*** Opening of Data under study ***

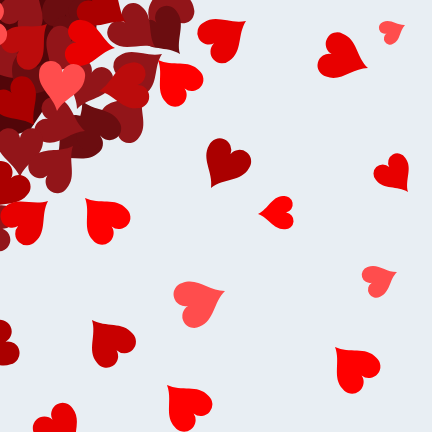
<!DOCTYPE html>
<html lang="en">
<head>
<meta charset="utf-8">
<title>Scattered hearts</title>
<style>
:root{--paper:#e8eef3;--red:#ff0000;--scarlet:#e80000;--crimson:#c80000;--brick:#bb0c0c;--ruby:#aa0000;--wine:#921519;--maroon:#6b0d10;--deep:#520609;--coral:#ff4d4d}
html,body{margin:0;height:100%;overflow:hidden;background:var(--paper)}
svg{display:block;width:432px;height:432px}
.red{fill:var(--red)}.scarlet{fill:var(--scarlet)}.crimson{fill:var(--crimson)}.brick{fill:var(--brick)}.ruby{fill:var(--ruby)}.wine{fill:var(--wine)}.maroon{fill:var(--maroon)}.deep{fill:var(--deep)}.coral{fill:var(--coral)}
</style>
</head>
<body>
<svg viewBox="0 0 432 432" role="img" aria-label="Red hearts scattering from the top left corner">
<defs>
<path id="heart" d="M0 0C-6-15-23-20-23-36A11.6 11.6 0 0 1 0-39A11.6 11.6 0 0 1 23-36C23-20 6-15 0 0Z"/>
</defs>
<rect width="432" height="432" fill="var(--paper)"/>
<g id="pile">
<path class="deep" d="M0 0H98L96 30L60 60L50 100L30 130L0 140Z"/>
<use href="#heart" class="wine" transform="translate(-36 222)rotate(100)"/>
<use href="#heart" class="maroon" transform="translate(60 -24)rotate(172)"/>
<use href="#heart" class="maroon" transform="translate(100 44)rotate(-48)"/>
<use href="#heart" class="wine" transform="translate(38 -14)rotate(-150)"/>
<use href="#heart" class="wine" transform="translate(-18 72)rotate(62)"/>
<use href="#heart" class="maroon" transform="translate(14 100)rotate(35)"/>
<use href="#heart" class="wine" transform="translate(165 -23)rotate(170)"/>
<use href="#heart" class="maroon" transform="translate(180 54)rotate(-37)"/>
<use href="#heart" class="wine" transform="translate(162 54)rotate(-125)"/>
<use href="#heart" class="wine" transform="translate(155 47)rotate(-51)"/>
<use href="#heart" class="ruby" transform="translate(126 22)rotate(-58)"/>
<use href="#heart" class="wine" transform="translate(143 95)rotate(-142)"/>
<use href="#heart" class="maroon" transform="translate(56 160)rotate(48)"/>
<use href="#heart" class="maroon" transform="translate(82 101)rotate(152)"/>
<use href="#heart" class="wine" transform="translate(50 75)rotate(32)"/>
<use href="#heart" class="wine" transform="translate(77 109)rotate(22)"/>
<use href="#heart" class="wine" transform="translate(85 131)rotate(-72)"/>
<use href="#heart" class="wine" transform="translate(20 177)"/>
<use href="#heart" class="wine" transform="translate(73 146)rotate(-139)"/>
<use href="#heart" class="ruby" transform="translate(34 125)rotate(-35)"/>
<use href="#heart" class="brick" transform="translate(47 24)rotate(-134)"/>
<use href="#heart" class="brick" transform="translate(99 91)rotate(81)"/>
<use href="#heart" class="scarlet" transform="translate(115 48)rotate(-82)"/>
<use href="#heart" class="coral" transform="translate(57 111)rotate(8)"/>
<use href="#heart" class="coral" transform="translate(-43 28)rotate(82)"/>
<use href="#heart" class="ruby" transform="translate(-13 209)rotate(38)"/>
<use href="#heart" class="scarlet" transform="translate(48 201)rotate(-130)"/>
</g>
<g id="scattered">
<use href="#heart" class="scarlet" transform="translate(246 21)rotate(-125)"/>
<use href="#heart" class="scarlet" transform="translate(368 68)rotate(-69)"/>
<use href="#heart" class="coral" transform="translate(405 25)rotate(-115)scale(.52)"/>
<use href="#heart" class="red" transform="translate(158 60)rotate(137)"/>
<use href="#heart" class="ruby" transform="translate(211 188)rotate(30)"/>
<use href="#heart" class="scarlet" transform="translate(408 192)rotate(-37)scale(.8)"/>
<use href="#heart" class="red" transform="translate(258 214)rotate(87)scale(.72)"/>
<use href="#heart" class="red" transform="translate(85 198)rotate(137)"/>
<use href="#heart" class="coral" transform="translate(225 291)rotate(-112)scale(1.02)"/>
<use href="#heart" class="coral" transform="translate(397 272)rotate(-113)scale(.7)"/>
<use href="#heart" class="crimson" transform="translate(92 320)rotate(141)"/>
<use href="#heart" class="red" transform="translate(167 385)rotate(137)"/>
<use href="#heart" class="red" transform="translate(335 347)rotate(137)"/>
<use href="#heart" class="scarlet" transform="translate(76 451)rotate(-37)"/>
<use href="#heart" class="ruby" transform="translate(-31 355)rotate(70)"/>
</g>
</svg>
</body>
</html>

*** Close of Data under study ***

• What is being asked
All of the lines above must be repeated without alteration, though the pictures are to be excluded.

• Result
<!DOCTYPE html>
<html lang="en">
<head>
<meta charset="utf-8">
<title>Scattered hearts</title>
<style>
:root{--paper:#e8eef3;--red:#ff0000;--scarlet:#e80000;--crimson:#c80000;--brick:#bb0c0c;--ruby:#aa0000;--wine:#921519;--maroon:#6b0d10;--deep:#520609;--coral:#ff4d4d}
html,body{margin:0;height:100%;overflow:hidden;background:var(--paper)}
svg{display:block;width:432px;height:432px}
.red{fill:var(--red)}.scarlet{fill:var(--scarlet)}.crimson{fill:var(--crimson)}.brick{fill:var(--brick)}.ruby{fill:var(--ruby)}.wine{fill:var(--wine)}.maroon{fill:var(--maroon)}.deep{fill:var(--deep)}.coral{fill:var(--coral)}
</style>
</head>
<body>
<svg viewBox="0 0 432 432" role="img" aria-label="Red hearts scattering from the top left corner">
<defs>
<path id="heart" d="M0 0C-6-15-23-20-23-36A11.6 11.6 0 0 1 0-39A11.6 11.6 0 0 1 23-36C23-20 6-15 0 0Z"/>
</defs>
<rect width="432" height="432" fill="var(--paper)"/>
<g id="pile">
<path class="deep" d="M0 0H98L96 30L60 60L50 100L30 130L0 140Z"/>
<use href="#heart" class="wine" transform="translate(-36 222)rotate(100)"/>
<use href="#heart" class="maroon" transform="translate(60 -24)rotate(172)"/>
<use href="#heart" class="maroon" transform="translate(100 44)rotate(-48)"/>
<use href="#heart" class="wine" transform="translate(38 -14)rotate(-150)"/>
<use href="#heart" class="wine" transform="translate(-18 72)rotate(62)"/>
<use href="#heart" class="maroon" transform="translate(14 100)rotate(35)"/>
<use href="#heart" class="wine" transform="translate(165 -23)rotate(170)"/>
<use href="#heart" class="maroon" transform="translate(180 54)rotate(-37)"/>
<use href="#heart" class="wine" transform="translate(162 54)rotate(-125)"/>
<use href="#heart" class="wine" transform="translate(155 47)rotate(-51)"/>
<use href="#heart" class="ruby" transform="translate(126 22)rotate(-58)"/>
<use href="#heart" class="wine" transform="translate(143 95)rotate(-142)"/>
<use href="#heart" class="maroon" transform="translate(56 160)rotate(48)"/>
<use href="#heart" class="maroon" transform="translate(82 101)rotate(152)"/>
<use href="#heart" class="wine" transform="translate(50 75)rotate(32)"/>
<use href="#heart" class="wine" transform="translate(77 109)rotate(22)"/>
<use href="#heart" class="wine" transform="translate(85 131)rotate(-72)"/>
<use href="#heart" class="wine" transform="translate(20 177)"/>
<use href="#heart" class="wine" transform="translate(73 146)rotate(-139)"/>
<use href="#heart" class="ruby" transform="translate(34 125)rotate(-35)"/>
<use href="#heart" class="brick" transform="translate(47 24)rotate(-134)"/>
<use href="#heart" class="brick" transform="translate(99 91)rotate(81)"/>
<use href="#heart" class="scarlet" transform="translate(115 48)rotate(-82)"/>
<use href="#heart" class="coral" transform="translate(57 111)rotate(8)"/>
<use href="#heart" class="coral" transform="translate(-43 28)rotate(82)"/>
<use href="#heart" class="ruby" transform="translate(-13 209)rotate(38)"/>
<use href="#heart" class="scarlet" transform="translate(48 201)rotate(-130)"/>
</g>
<g id="scattered">
<use href="#heart" class="scarlet" transform="translate(246 21)rotate(-125)"/>
<use href="#heart" class="scarlet" transform="translate(368 68)rotate(-69)"/>
<use href="#heart" class="coral" transform="translate(405 25)rotate(-115)scale(.52)"/>
<use href="#heart" class="red" transform="translate(158 60)rotate(137)"/>
<use href="#heart" class="ruby" transform="translate(211 188)rotate(30)"/>
<use href="#heart" class="scarlet" transform="translate(408 192)rotate(-37)scale(.8)"/>
<use href="#heart" class="red" transform="translate(258 214)rotate(87)scale(.72)"/>
<use href="#heart" class="red" transform="translate(85 198)rotate(137)"/>
<use href="#heart" class="coral" transform="translate(225 291)rotate(-112)scale(1.02)"/>
<use href="#heart" class="coral" transform="translate(397 272)rotate(-113)scale(.7)"/>
<use href="#heart" class="crimson" transform="translate(92 320)rotate(141)"/>
<use href="#heart" class="red" transform="translate(167 385)rotate(137)"/>
<use href="#heart" class="red" transform="translate(335 347)rotate(137)"/>
<use href="#heart" class="scarlet" transform="translate(76 451)rotate(-37)"/>
<use href="#heart" class="ruby" transform="translate(-31 355)rotate(70)"/>
</g>
</svg>
</body>
</html>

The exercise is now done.